An action-packed life, complete devotion, a great misfortune in love and a horrific accident sounds more like a movie than someone’s life. 

A Brief Bio

Frida Kahlo was born on July 6, 1907, in Mexico City. Kahlo suffered from ill health as a child, after contracting polio at age 6 that left her with a limp.

Before her painting career, she aimed for a career in natural sciences, but her dreams were dashed when the train she was in collided with a car, giving her near-fatal injuries and great pains that she would suffer throughout her life.
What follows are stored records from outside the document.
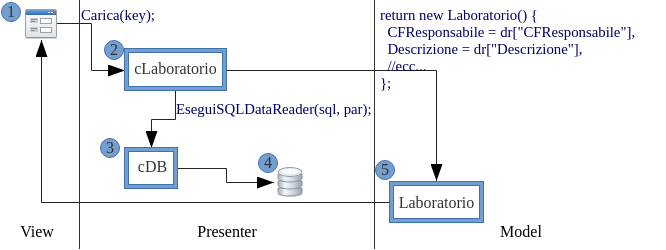
<!DOCTYPE html>
<html lang="it">
<head>
<meta charset="utf-8">
<title>View, Presenter, Model</title>
<style>
:root {
  --paper: #fff;
  --ink: #000;
  --node-text: #333;
  --code: #000066;
  --blue: #729fcf;
  --blue-edge: #3f72ad;
}
* { box-sizing: border-box; margin: 0; }
html, body { width: 666px; height: 250px; overflow: hidden; background: var(--paper); }
.diagram {
  position: relative; width: 666px; height: 250px; overflow: hidden;
  font: 16px/18px "Liberation Serif", serif; color: var(--ink);
}
.wires, .node, .step, .call, .lane { position: absolute; }
.wires { left: 0; top: 0; }
.node {
  display: flex; align-items: center; justify-content: center;
  background: var(--paper); color: var(--node-text);
  border: 4px solid var(--blue);
  outline: 1px solid var(--blue-edge); outline-offset: -1px;
  box-shadow: inset 0 0 0 1px var(--blue-edge);
}
.node.controller { left: 124px; top: 48px; width: 103px; height: 43px; padding-bottom: 2px; }
.node.database { left: 124px; top: 147px; width: 54px; height: 42px; padding: 0 0 2px 3px; }
.node.entity { left: 389px; top: 181px; width: 95px; height: 42px; padding-top: 1px; }
.step {
  display: flex; align-items: center; justify-content: center;
  width: 20px; height: 20px; border-radius: 50%;
  background: var(--blue); border: 1px solid var(--blue-edge); color: var(--node-text);
}
.call { font-size: 14.8px; line-height: 17px; color: var(--code); white-space: pre; font-family: inherit; }
.lane { top: 223px; transform: translateX(-50%); }
</style>
</head>
<body>
<main class="diagram">
  <svg class="wires" width="666" height="250" viewBox="0 0 666 250" aria-hidden="true">
    <defs>
      <marker id="arrow" markerUnits="userSpaceOnUse" markerWidth="18" markerHeight="12" refX="17" refY="6" orient="auto">
        <polygon points="0,0 17,6 0,12" fill="#000"/>
      </marker>
      <linearGradient id="titlebar" x2="0" y2="1">
        <stop stop-color="#6fa4dc"/><stop offset="1" stop-color="#2f69ae"/>
      </linearGradient>
      <linearGradient id="pane" x2="0" y2="1">
        <stop stop-color="#fff"/><stop offset="1" stop-color="#dfe3e7"/>
      </linearGradient>
      <linearGradient id="metal">
        <stop stop-color="#a9b2bd"/><stop offset=".3" stop-color="#f4f6f8"/><stop offset=".6" stop-color="#d3d9e0"/><stop offset="1" stop-color="#98a3b0"/>
      </linearGradient>
      <g id="field">
        <rect width="8" height="5" fill="#c9cdd2"/>
        <path d="M1 1.5H7M1 3.5H5" stroke="#8d949c"/>
        <rect x="10.5" y=".5" width="11" height="5" fill="#fff" stroke="#9aa3ad"/>
      </g>
      <path id="disk" d="M0 4V8C0 13.3 24 13.3 24 8V4Z" fill="url(#metal)" stroke="#8995a3"/>
    </defs>

    <g class="lane-borders" stroke="#333">
      <line x1="79.5" y1="0" x2="79.5" y2="249"/>
      <line x1="374.5" y1="0" x2="374.5" y2="249"/>
    </g>

    <g class="connectors" fill="none" stroke="#222" marker-end="url(#arrow)">
      <path d="M57 23.5H91.5V70.5H125" marker-end="url(#arrow)"/>
      <path d="M227 70.5H436.5V181" marker-end="url(#arrow)"/>
      <path d="M175.5 91V119.5H151.5V148" marker-end="url(#arrow)"/>
      <path d="M178 168.5H226.5V182.5H274" marker-end="url(#arrow)"/>
      <path d="M389 202.5H41.5V40" marker-end="url(#arrow)"/>
    </g>

    <g class="form-window">
      <rect x="25.5" y="9.5" width="31" height="28" rx="1" fill="url(#pane)" stroke="#9aa0a6"/>
      <path d="M26 38H57" stroke="#777" opacity=".6"/>
      <rect x="26" y="10" width="30" height="5" fill="url(#titlebar)"/>
      <path d="M48 12.5H50M51 12.5H53" stroke="#dbe9f8"/>
      <rect x="53" y="11" width="2" height="3" fill="#e0603a"/>
      <use href="#field" x="30" y="18"/>
      <use href="#field" x="30" y="27"/>
    </g>

    <g class="database-cylinder" transform="translate(278 167)">
      <ellipse cx="12" cy="27" rx="13" ry="3" fill="#000" opacity=".15"/>
      <use href="#disk" y="17"/>
      <use href="#disk" y="10"/>
      <use href="#disk" y="3"/>
      <ellipse cx="12" cy="5" rx="12" ry="4.5" fill="#e6eaee" stroke="#929daa"/>
      <ellipse cx="12" cy="4.5" rx="9" ry="2.8" fill="#f6f8f9"/>
    </g>
  </svg>

  <div class="node controller">cLaboratorio</div>
  <div class="node database">cDB</div>
  <div class="node entity">Laboratorio</div>

  <span class="step" style="left:1px;top:2px">1</span>
  <span class="step" style="left:104px;top:40px">2</span>
  <span class="step" style="left:100px;top:138px">3</span>
  <span class="step" style="left:258px;top:153px">4</span>
  <span class="step" style="left:375px;top:160px">5</span>

  <code class="call" style="left:81px;top:7px">Carica(key);</code>
  <code class="call" style="left:176px;top:101px">EseguiSQLDataReader(sql, par);</code>
  <pre class="call" style="left:380px;top:7px">return new Laboratorio() {
  CFResponsabile = dr["CFResponsabile"],
  Descrizione = dr["Descrizione"],
  //ecc...
};</pre>

  <span class="lane" style="left:37px">View</span>
  <span class="lane" style="left:227px">Presenter</span>
  <span class="lane" style="left:521px">Model</span>
</main>
</body>
</html>
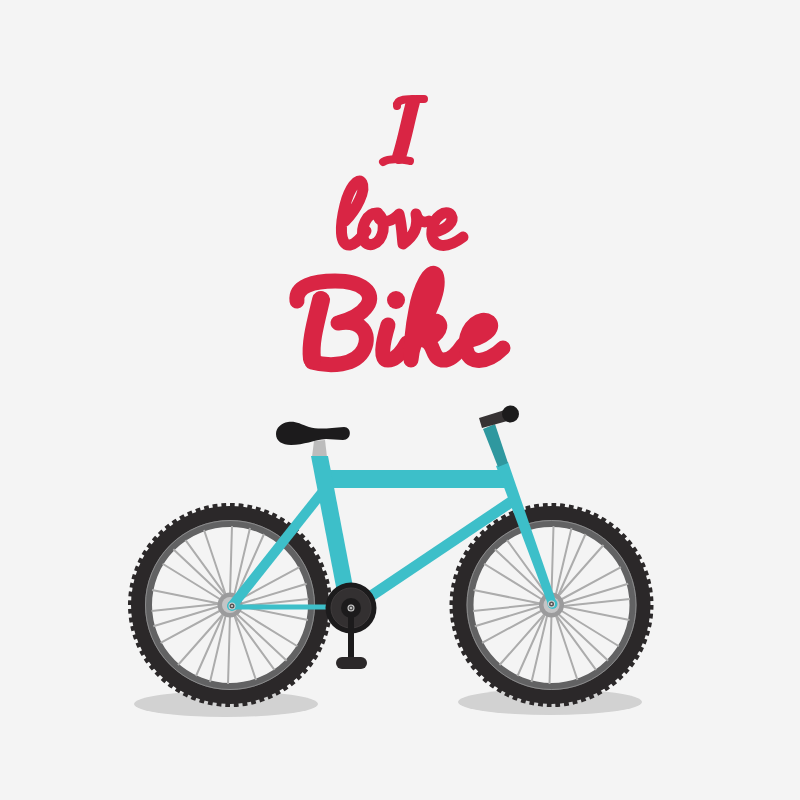
<!DOCTYPE html>
<html lang="en">
<head>
<meta charset="utf-8">
<title>I love Bike</title>
<style>
:root {
  --paper: #f4f4f4;
  --red: #d92544;
  --teal: #3dbfc9;
  --teal-dark: #2f989f;
  --tyre: #2b2829;
  --black: #1c1b1c;
  --rim: #626263;
  --spoke: #acacac;
  --shadow: #d2d2d2;
}
* { box-sizing: border-box; }
html, body { margin: 0; overflow: hidden; }
.poster { width: 800px; height: 800px; background: var(--paper); }
.poster svg { display: block; }
.lettering { fill: none; stroke: var(--red); stroke-linecap: round; stroke-linejoin: round; }
.word-i { stroke-width: 8; }
.word-i .stem { stroke-width: 14; }
.word-love { stroke-width: 11; }
.word-bike { stroke-width: 15; }
.word-bike .stem { stroke-width: 18; }
.word-bike .dot { fill: var(--red); stroke: none; }
.shadows { fill: var(--shadow); }
.tyre { fill: none; stroke: var(--tyre); stroke-width: 15; }
.tread { fill: none; stroke: var(--tyre); stroke-width: 6; stroke-dasharray: 1.1 0.9; }
.rim { fill: none; stroke: var(--rim); stroke-width: 7; }
.rim-edge { fill: none; stroke: #8b8b8c; stroke-width: 1; }
.spokes { fill: none; stroke: var(--spoke); stroke-width: 2; }
.tube { fill: none; stroke: var(--teal); }
.frame { fill: var(--teal); }
</style>
</head>
<body>
<main class="poster">
<svg width="800" height="800" viewBox="0 0 800 800" role="img" aria-label="I love Bike: red script lettering above a turquoise bicycle">
  <defs>
    <g id="spoke-set">
      <path d="M0-10 2-79M4-9 20-77M6-8 34-71M6-8 52-60"/>
    </g>
    <g id="wheel">
      <circle class="tread" r="99" pathLength="144"/>
      <circle class="tyre" r="91.5"/>
      <circle class="rim" r="81.5"/>
      <circle class="rim-edge" r="84.5"/>
      <g class="spokes">
        <use href="#spoke-set"/>
        <use href="#spoke-set" transform="rotate(60)"/>
        <use href="#spoke-set" transform="rotate(120)"/>
        <use href="#spoke-set" transform="rotate(180)"/>
        <use href="#spoke-set" transform="rotate(240)"/>
        <use href="#spoke-set" transform="rotate(300)"/>
      </g>
      <circle r="12.5" fill="#9b9b9c"/>
      <circle r="8" fill="#c5c5c6"/>
    </g>
    <g id="axle">
      <circle r="3.5" fill="#d6d6d6"/>
      <circle r="2.5" fill="#555"/>
      <circle r="1" fill="#ddd"/>
    </g>
  </defs>

  <g class="lettering">
    <g class="word-i">
      <path d="M397 106C396 98 410 99 424 99M383 162C391 157 404 160 410 161"/>
      <path class="stem" d="M413 102C408 120 405 138 399 157"/>
    </g>
    <g class="word-love">
      <path d="M345 221C357 209 366 190 362 183C358 176 349 189 345 205C340 225 339 246 350 245C356 244 361 238 366 231"/>
      <path d="M378 213C366 212 361 228 363 238C366 249 380 246 383 231C384 222 382 216 377 213C378 223 388 224 397 216"/>
      <path d="M399 214C402 226 402 236 403 244C413 237 419 228 416 214C418 222 424 223 429 221"/>
      <path d="M434 232C446 230 455 222 451 215C446 209 434 216 432 230C430 248 446 250 463 237"/>
    </g>
    <g class="word-bike">
      <path d="M297 301C295 286 314 281 335 281C362 281 376 293 367 306C361 315 349 320 338 323C362 319 371 334 364 349C356 366 330 367 312 362"/>
      <path class="stem" d="M321 300C315 325 310 343 312 359"/>
      <path d="M388 325C382 345 380 360 388 360C396 360 402 352 407 343"/>
      <circle class="dot" cx="396" cy="300" r="9"/>
      <path d="M414 333C429 318 441 287 436 275C431 267 420 288 416 310C412 330 411 348 411 360C413 335 430 316 438 322C444 328 434 338 424 340C435 342 431 358 442 360C450 361 457 354 463 345"/>
      <path d="M466 341C484 338 495 328 489 322C481 316 468 326 466 342C464 366 486 365 503 348"/>
    </g>
  </g>

  <g class="shadows">
    <ellipse cx="226" cy="704" rx="92" ry="13"/>
    <ellipse cx="550" cy="702" rx="92" ry="13"/>
  </g>

  <g class="bicycle">
    <use href="#wheel" x="230" y="605"/>
    <use href="#wheel" x="551.5" y="605"/>

    <g class="saddle">
      <polygon points="314,441 325,440 327,457 312,457" fill="#bcbcbc"/>
      <path fill="var(--black)" d="M288 422C281 423 276 428 276 434C276 441 282 445 291 445C304 445 314 440 326 439L343 440C352 440 352 427 344 427C330 428 319 430 309 427C300 424 296 421 288 422Z"/>
    </g>

    <g class="frame">
      <path class="tube" stroke-width="10" d="M232 606 324 490"/>
      <path class="tube" stroke-width="5" d="M232 607H332"/>
      <path class="tube" stroke-width="11" d="M368 598 514 500"/>
      <polygon points="326,470 508,470 512,488 328,488"/>
      <polygon points="311,456 328,456 354,592 337,592"/>
      <polygon points="496,466 508,462 557,604 549,607"/>
      <circle cx="232" cy="606" r="5"/>
      <circle cx="552.5" cy="604" r="5"/>
      <polygon points="483,429 495,424 508,463 498,467" fill="var(--teal-dark)"/>
    </g>

    <g class="handlebar">
      <polygon points="479,418 508,409 511,420 482,428" fill="#373334"/>
      <circle cx="510.500" cy="414" r="8.500" fill="var(--black)"/>
    </g>

    <g class="crankset">
      <circle cx="351" cy="608" r="25.500" fill="var(--black)"/>
      <circle cx="351" cy="608" r="20" fill="#333031" stroke="#3f3b3c" stroke-width="1"/>
      <circle cx="351" cy="608" r="10" fill="var(--black)"/>
      <path d="M351 608V660" stroke="var(--black)" stroke-width="6"/>
      <rect x="336" y="657" width="31" height="12" rx="6" fill="var(--tyre)"/>
    </g>

    <use href="#axle" x="232" y="606"/>
    <use href="#axle" x="551.5" y="604"/>
    <use href="#axle" x="351" y="608"/>
  </g>
</svg>
</main>
</body>
</html>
She was paralyzed for three months and in isolation.

Armed with a few brushes, an array of oil paints and a special easel that allowed her to paint whilst still in bed, she created some iconic and beautiful pieces. Her artwork is sought after by fans and art collectors for high prices, the highest being $8 million, the most for any Latin-American artist. 

Her marriage to Diego Rivera, another famous artist, was an unhappy and tumultuous one. 

Painting Style

Frida Kahlo once said, ‘I never painted dreams. I painted my own reality’. This perfectly describes her painting style, one drawn from her personal pain and tragedies, paintings raw and full of emotion. She is a self-taught artist known for her self-portraits (out of the 143 paintings she painted 55 were self-portraits).

Her Mexican heritage was something very important to her, evident in many of her paintings. Aside from her strong sense of Mexican pride, various references to religion were also included, particularly Christianity and Judaism, which reference to her mixed German and Jewish ancestry. 

Her Legacy and Lost Painting       

Frida Kahlo’s self-portrait, ‘Girl with Necklace’, has resurfaced after 60 years of it being hidden from the public eye, previously only known by a black-and-white photograph. It was gifted to one of Kahlo’s nurses from her husband who assisted her during the last years of her life. To add further excitement, the oil painting is said to be in ‘excellent condition’, with the vibrancy of the colors still intact.

Like any Frida Kahlo painting, this self-portrait is said to have ‘a feeling of warmth and closeness’. This discovery of Kahlo’s painting is significant, as only ten percent of her work is available in America due to complex and strict export laws in Mexico. Her works are declared as ‘artistic monuments’ by the Mexican president and any works painted in Mexico must remain in Mexico. These strict laws have produced numerous fakes of Kahlo’s work.

To many, Frida Kahlo’s paintings might be uncomfortable to look at – it taps into pain, a vulnerable human emotion. Her legacy lives on till this day, as not only a renowned female artist of color but also as a person who broke cultural and societal barriers.